**What is required:** The pictures are to be left out when the listing below is reproduced word for word.
------ Data for analysis ------
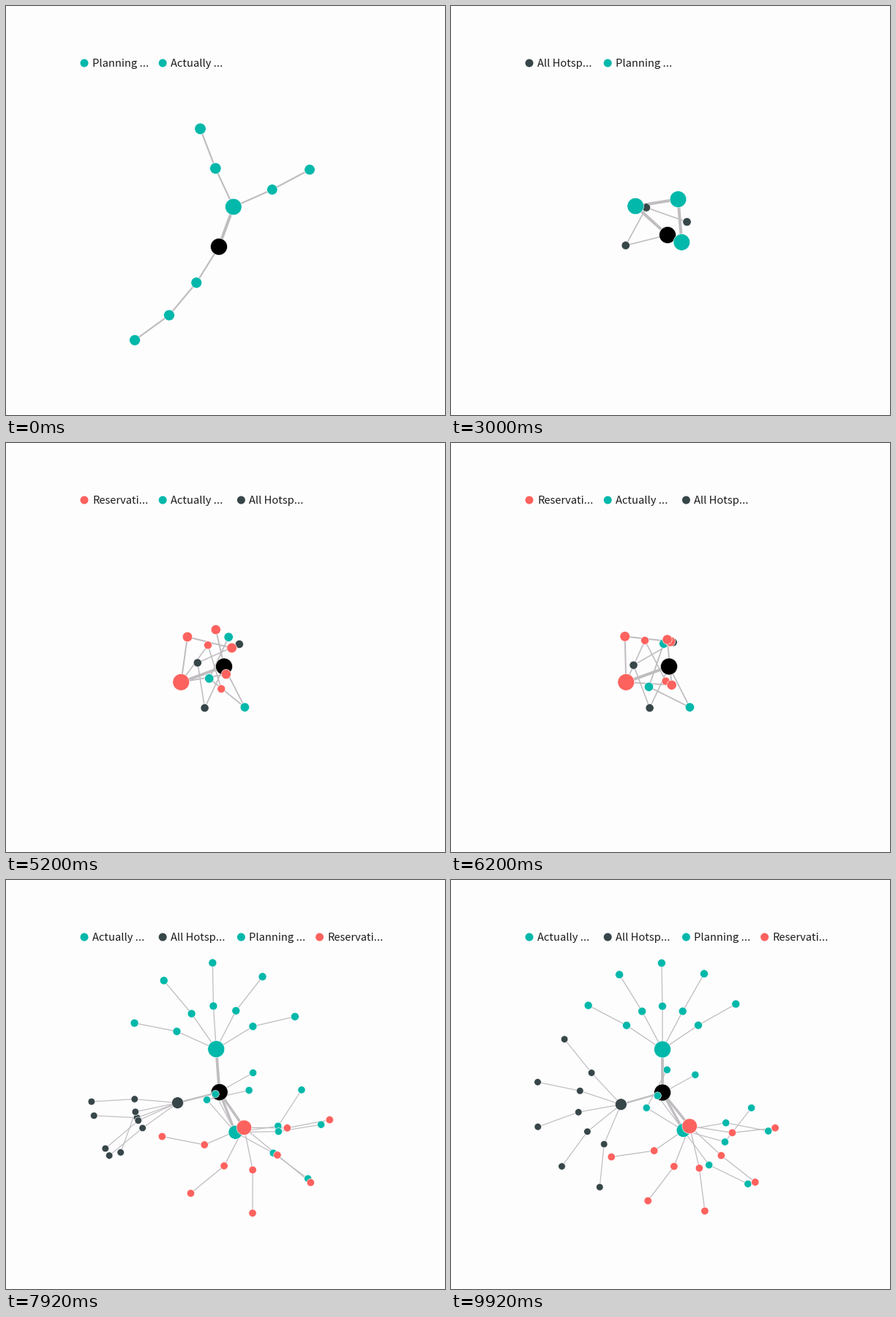
These frames come from a looping animation (600 px wide and 559 px high, 9.96 s). A matplotlib script:

```python
import numpy as np
import matplotlib.pyplot as plt
from matplotlib.animation import FuncAnimation
from matplotlib.collections import LineCollection

W, H, DPI = 600, 559, 64
PT = 72 / DPI  # points per pixel
STEP, LOOP = 40, 9960

TEAL, DARK, RED, BLACK = "#01b8aa", "#374649", "#fd625e", "#000000"
PAPER, LINK, INK = "#fefdfe", "#c0bdc0", "#1c1c1c"

PLAN = ("Planning ...", TEAL)
ACTUAL = ("Actually ...", TEAL)
SPOTS = ("All Hotsp...", DARK)
BOOKED = ("Reservati...", RED)

# Relaxation time in ms by depth: root, hubs, inner nodes, leaves.
RELAX = np.array([300, 320, 520, 800])


def arc(heading, spread):
    """Five evenly spaced directions around a heading."""
    return heading + spread * np.arange(-2, 3)


def fan(colour, hub, width, radius, start, rest):
    """Five two-link chains on a hub; start and rest give (inner, outer) angles."""
    chains = [(width, radius, *zip(begin, end))
              for begin, end in zip(zip(*start), zip(*rest))]
    return colour, hub, chains


class Scene:
    """A tree of equal links. Groups are (colour, hub, chains); a hub or chain is
    (link width, node radius, *directions), a direction being degrees clockwise
    from the right, or a pair (start, rest)."""

    def __init__(self, start, known, legend, root, groups,
                 link=59, grow=1.0, slack=0.08):
        self.start, self.known, self.legend = start, known, legend
        self.root = np.array(root, float).reshape(-1, 2)
        self.link, self.grow, self.slack = link, grow, slack
        # parent, depth, start angle, rest angle, colour, radius, link width
        self.nodes = [(0, 0, 0, 0, BLACK, 11.5, 0)]
        for colour, hub, chains in groups:
            base = self.add_chain(0, colour, *hub) if hub else 0
            for chain in chains:
                self.add_chain(base, colour, *chain)
        (self.parents, depth, begin, end,
         self.colours, radii, widths) = map(list, zip(*self.nodes))
        self.depth = np.minimum(depth, 3)
        self.begin, self.end = np.radians(begin), np.radians(end)
        self.sizes = (2 * PT * np.array(radii)) ** 2
        self.line_widths = PT * np.array(widths[1:])

    def add_chain(self, parent, colour, width, radius, *directions):
        for direction in directions:
            begin, end = np.broadcast_to(direction, 2)
            depth = self.nodes[parent][1] + 1
            self.nodes.append((parent, depth, begin, end, colour, radius, width))
            parent = len(self.nodes) - 1
        return parent

    def place(self, t):
        """Node positions at time t, built link by link from the root."""
        fade = np.exp(-max(0, t - self.known) / RELAX)[self.depth]
        angle = self.end + (self.begin - self.end) * fade
        grown = min(1, (t - self.start) / max(1, self.known - self.start))
        length = self.link * (self.grow + (1 - self.grow) * grown)
        unfold = self.slack * (t - self.known) / 1000

        xy = np.zeros((len(self.nodes), 2))
        xy[0] = self.root[-1] + (self.root[0] - self.root[-1]) * fade[0]
        for n, p in enumerate(self.parents[1:], 1):
            a = angle[n]
            if p:  # links slowly straighten towards the one before
                bend = (angle[p] - a + np.pi) % (2 * np.pi) - np.pi
                a += unfold * bend
            xy[n] = xy[p] + length * np.array([np.cos(a), np.sin(a)])
        return xy


SCENES = [
    Scene(0, 0, [PLAN, ACTUAL], (291, 329), [
        (TEAL, (4, 11.3, -70), [(2.2, 7.7, -115, -111), (2.2, 7.2, -24, -28)]),
        (TEAL, None, [(2.2, 7.4, 122, 130, 144)]),
    ], link=58),
    Scene(1520, 1920, [SPOTS, PLAN], (296, 313), [
        (DARK, None, [(1.6, 5.7, 166, -49, 26)]),
        (TEAL, None, [(4, 11.3, 222, 3, 93)]),
    ], grow=0.9),
    Scene(3200, 3800, [SPOTS, PLAN, BOOKED], (319, 321.5), [
        (DARK, (4, 11.5, 188), [
            (2.1, 7.1, -107, -63), (1.3, 5.2, -50, 102), (2, 6.7, 17, -82)]),
        (TEAL, None, [(2.3, 7.8, 47, 206, -57)]),
        (RED, (3.6, 10.5, 155), [(2.2, 7.6, 188, 230), (1.9, 6.6, -62, -7)]),
    ], grow=0.5),
    Scene(4720, 5200, [BOOKED, ACTUAL, SPOTS], (298, 305.5), [
        (DARK, None, [(1.6, 5.6, 115, 261, -24)]),
        (TEAL, None, [(1.8, 6.2, 63, 219, -65)]),
        (RED, (4, 11.4, 160), [
            (2, 6.8, -82, 14), (1.6, 5.5, -54, 73), (1.9, 6.6, -10, -103)]),
    ], link=62.5, grow=0.75),
    Scene(6320, 7200, [ACTUAL, SPOTS, PLAN, BOOKED], [(319, 284.5), (289, 290.5)], [
        fan(DARK, (2.4, 8, (180, 164)), 1.2, 4.8,
            start=([-57, -206, -247, -285, -304], [-39, -197, -253, -380, -270]),
            rest=(arc(-190, 29), arc(-198, 37))),
        fan(TEAL, (3.8, 11.5, (-131, -90)), 1.3, 5.5,
            start=(arc(-105, 40), arc(-91, 52)),
            rest=(arc(-90, 28), arc(-91, 30))),
        fan(TEAL, (3.4, 9.5, (131, 61)), 1.2, 5.1,
            start=([-78, -89, -3, -52, -47], [65, -30, -165, 59, 53]),
            rest=([-149, -127, -10, 16, 54], [-66, -29, 17, -56, 25])),
        fan(RED, (3.5, 10.3, (91, 51)), 1.3, 5.2,
            start=(arc(83, -54), arc(102, -60)),
            rest=(arc(77, -34), arc(82, -44))),
    ], grow=0.3, slack=0),
]

fig = plt.figure(figsize=(W / DPI, H / DPI), dpi=DPI, facecolor=PAPER)
ax = fig.add_axes([0, 0, 1, 1])
ax.set_xlim(0, W)
ax.set_ylim(H, 0)
ax.axis("off")

links = ax.add_collection(LineCollection([], colors=LINK, zorder=1))
nodes = ax.scatter([], [], edgecolors="white", linewidths=0.6 * PT, zorder=2)
dots = ax.scatter([], [], s=(11 * PT) ** 2, linewidths=0, zorder=3)
labels = [ax.text(118 + 107.2 * k, 83.3, "", color=INK, va="baseline",
                  fontname="Noto Sans CJK JP", fontsize=14.7 * PT)
          for k in range(4)]


def held_time(i):
    """Pictures are held in turn for 120 and 80 ms."""
    base, rest = divmod(i * STEP, 200)
    return base * 200 + (120 if rest >= 120 else 0)


def update(i):
    t = held_time(i)
    scene = [s for s in SCENES if s.start <= t][-1]
    xy = scene.place(t)
    links.set_segments(np.stack([xy[scene.parents], xy], axis=1)[1:])
    links.set_linewidths(scene.line_widths)
    nodes.set_offsets(xy)
    nodes.set_sizes(scene.sizes)
    nodes.set_facecolors(scene.colours)

    legend = scene.legend
    dots.set_offsets([(107 + 107.2 * k, 78) for k in range(len(legend))])
    dots.set_facecolors([colour for _, colour in legend])
    for k, label in enumerate(labels):
        label.set_text(legend[k][0] if k < len(legend) else "")
    return [links, nodes, dots, *labels]


anim = FuncAnimation(fig, update, frames=LOOP // STEP, interval=STEP,
                     repeat=True, repeat_delay=0, blit=False)
plt.show()
```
------
**Response:**
These frames come from a looping animation (600 px wide and 559 px high, 9.96 s). A matplotlib script:

```python
import numpy as np
import matplotlib.pyplot as plt
from matplotlib.animation import FuncAnimation
from matplotlib.collections import LineCollection

W, H, DPI = 600, 559, 64
PT = 72 / DPI  # points per pixel
STEP, LOOP = 40, 9960

TEAL, DARK, RED, BLACK = "#01b8aa", "#374649", "#fd625e", "#000000"
PAPER, LINK, INK = "#fefdfe", "#c0bdc0", "#1c1c1c"

PLAN = ("Planning ...", TEAL)
ACTUAL = ("Actually ...", TEAL)
SPOTS = ("All Hotsp...", DARK)
BOOKED = ("Reservati...", RED)

# Relaxation time in ms by depth: root, hubs, inner nodes, leaves.
RELAX = np.array([300, 320, 520, 800])


def arc(heading, spread):
    """Five evenly spaced directions around a heading."""
    return heading + spread * np.arange(-2, 3)


def fan(colour, hub, width, radius, start, rest):
    """Five two-link chains on a hub; start and rest give (inner, outer) angles."""
    chains = [(width, radius, *zip(begin, end))
              for begin, end in zip(zip(*start), zip(*rest))]
    return colour, hub, chains


class Scene:
    """A tree of equal links. Groups are (colour, hub, chains); a hub or chain is
    (link width, node radius, *directions), a direction being degrees clockwise
    from the right, or a pair (start, rest)."""

    def __init__(self, start, known, legend, root, groups,
                 link=59, grow=1.0, slack=0.08):
        self.start, self.known, self.legend = start, known, legend
        self.root = np.array(root, float).reshape(-1, 2)
        self.link, self.grow, self.slack = link, grow, slack
        # parent, depth, start angle, rest angle, colour, radius, link width
        self.nodes = [(0, 0, 0, 0, BLACK, 11.5, 0)]
        for colour, hub, chains in groups:
            base = self.add_chain(0, colour, *hub) if hub else 0
            for chain in chains:
                self.add_chain(base, colour, *chain)
        (self.parents, depth, begin, end,
         self.colours, radii, widths) = map(list, zip(*self.nodes))
        self.depth = np.minimum(depth, 3)
        self.begin, self.end = np.radians(begin), np.radians(end)
        self.sizes = (2 * PT * np.array(radii)) ** 2
        self.line_widths = PT * np.array(widths[1:])

    def add_chain(self, parent, colour, width, radius, *directions):
        for direction in directions:
            begin, end = np.broadcast_to(direction, 2)
            depth = self.nodes[parent][1] + 1
            self.nodes.append((parent, depth, begin, end, colour, radius, width))
            parent = len(self.nodes) - 1
        return parent

    def place(self, t):
        """Node positions at time t, built link by link from the root."""
        fade = np.exp(-max(0, t - self.known) / RELAX)[self.depth]
        angle = self.end + (self.begin - self.end) * fade
        grown = min(1, (t - self.start) / max(1, self.known - self.start))
        length = self.link * (self.grow + (1 - self.grow) * grown)
        unfold = self.slack * (t - self.known) / 1000

        xy = np.zeros((len(self.nodes), 2))
        xy[0] = self.root[-1] + (self.root[0] - self.root[-1]) * fade[0]
        for n, p in enumerate(self.parents[1:], 1):
            a = angle[n]
            if p:  # links slowly straighten towards the one before
                bend = (angle[p] - a + np.pi) % (2 * np.pi) - np.pi
                a += unfold * bend
            xy[n] = xy[p] + length * np.array([np.cos(a), np.sin(a)])
        return xy


SCENES = [
    Scene(0, 0, [PLAN, ACTUAL], (291, 329), [
        (TEAL, (4, 11.3, -70), [(2.2, 7.7, -115, -111), (2.2, 7.2, -24, -28)]),
        (TEAL, None, [(2.2, 7.4, 122, 130, 144)]),
    ], link=58),
    Scene(1520, 1920, [SPOTS, PLAN], (296, 313), [
        (DARK, None, [(1.6, 5.7, 166, -49, 26)]),
        (TEAL, None, [(4, 11.3, 222, 3, 93)]),
    ], grow=0.9),
    Scene(3200, 3800, [SPOTS, PLAN, BOOKED], (319, 321.5), [
        (DARK, (4, 11.5, 188), [
            (2.1, 7.1, -107, -63), (1.3, 5.2, -50, 102), (2, 6.7, 17, -82)]),
        (TEAL, None, [(2.3, 7.8, 47, 206, -57)]),
        (RED, (3.6, 10.5, 155), [(2.2, 7.6, 188, 230), (1.9, 6.6, -62, -7)]),
    ], grow=0.5),
    Scene(4720, 5200, [BOOKED, ACTUAL, SPOTS], (298, 305.5), [
        (DARK, None, [(1.6, 5.6, 115, 261, -24)]),
        (TEAL, None, [(1.8, 6.2, 63, 219, -65)]),
        (RED, (4, 11.4, 160), [
            (2, 6.8, -82, 14), (1.6, 5.5, -54, 73), (1.9, 6.6, -10, -103)]),
    ], link=62.5, grow=0.75),
    Scene(6320, 7200, [ACTUAL, SPOTS, PLAN, BOOKED], [(319, 284.5), (289, 290.5)], [
        fan(DARK, (2.4, 8, (180, 164)), 1.2, 4.8,
            start=([-57, -206, -247, -285, -304], [-39, -197, -253, -380, -270]),
            rest=(arc(-190, 29), arc(-198, 37))),
        fan(TEAL, (3.8, 11.5, (-131, -90)), 1.3, 5.5,
            start=(arc(-105, 40), arc(-91, 52)),
            rest=(arc(-90, 28), arc(-91, 30))),
        fan(TEAL, (3.4, 9.5, (131, 61)), 1.2, 5.1,
            start=([-78, -89, -3, -52, -47], [65, -30, -165, 59, 53]),
            rest=([-149, -127, -10, 16, 54], [-66, -29, 17, -56, 25])),
        fan(RED, (3.5, 10.3, (91, 51)), 1.3, 5.2,
            start=(arc(83, -54), arc(102, -60)),
            rest=(arc(77, -34), arc(82, -44))),
    ], grow=0.3, slack=0),
]

fig = plt.figure(figsize=(W / DPI, H / DPI), dpi=DPI, facecolor=PAPER)
ax = fig.add_axes([0, 0, 1, 1])
ax.set_xlim(0, W)
ax.set_ylim(H, 0)
ax.axis("off")

links = ax.add_collection(LineCollection([], colors=LINK, zorder=1))
nodes = ax.scatter([], [], edgecolors="white", linewidths=0.6 * PT, zorder=2)
dots = ax.scatter([], [], s=(11 * PT) ** 2, linewidths=0, zorder=3)
labels = [ax.text(118 + 107.2 * k, 83.3, "", color=INK, va="baseline",
                  fontname="Noto Sans CJK JP", fontsize=14.7 * PT)
          for k in range(4)]


def held_time(i):
    """Pictures are held in turn for 120 and 80 ms."""
    base, rest = divmod(i * STEP, 200)
    return base * 200 + (120 if rest >= 120 else 0)


def update(i):
    t = held_time(i)
    scene = [s for s in SCENES if s.start <= t][-1]
    xy = scene.place(t)
    links.set_segments(np.stack([xy[scene.parents], xy], axis=1)[1:])
    links.set_linewidths(scene.line_widths)
    nodes.set_offsets(xy)
    nodes.set_sizes(scene.sizes)
    nodes.set_facecolors(scene.colours)

    legend = scene.legend
    dots.set_offsets([(107 + 107.2 * k, 78) for k in range(len(legend))])
    dots.set_facecolors([colour for _, colour in legend])
    for k, label in enumerate(labels):
        label.set_text(legend[k][0] if k < len(legend) else "")
    return [links, nodes, dots, *labels]


anim = FuncAnimation(fig, update, frames=LOOP // STEP, interval=STEP,
                     repeat=True, repeat_delay=0, blit=False)
plt.show()
```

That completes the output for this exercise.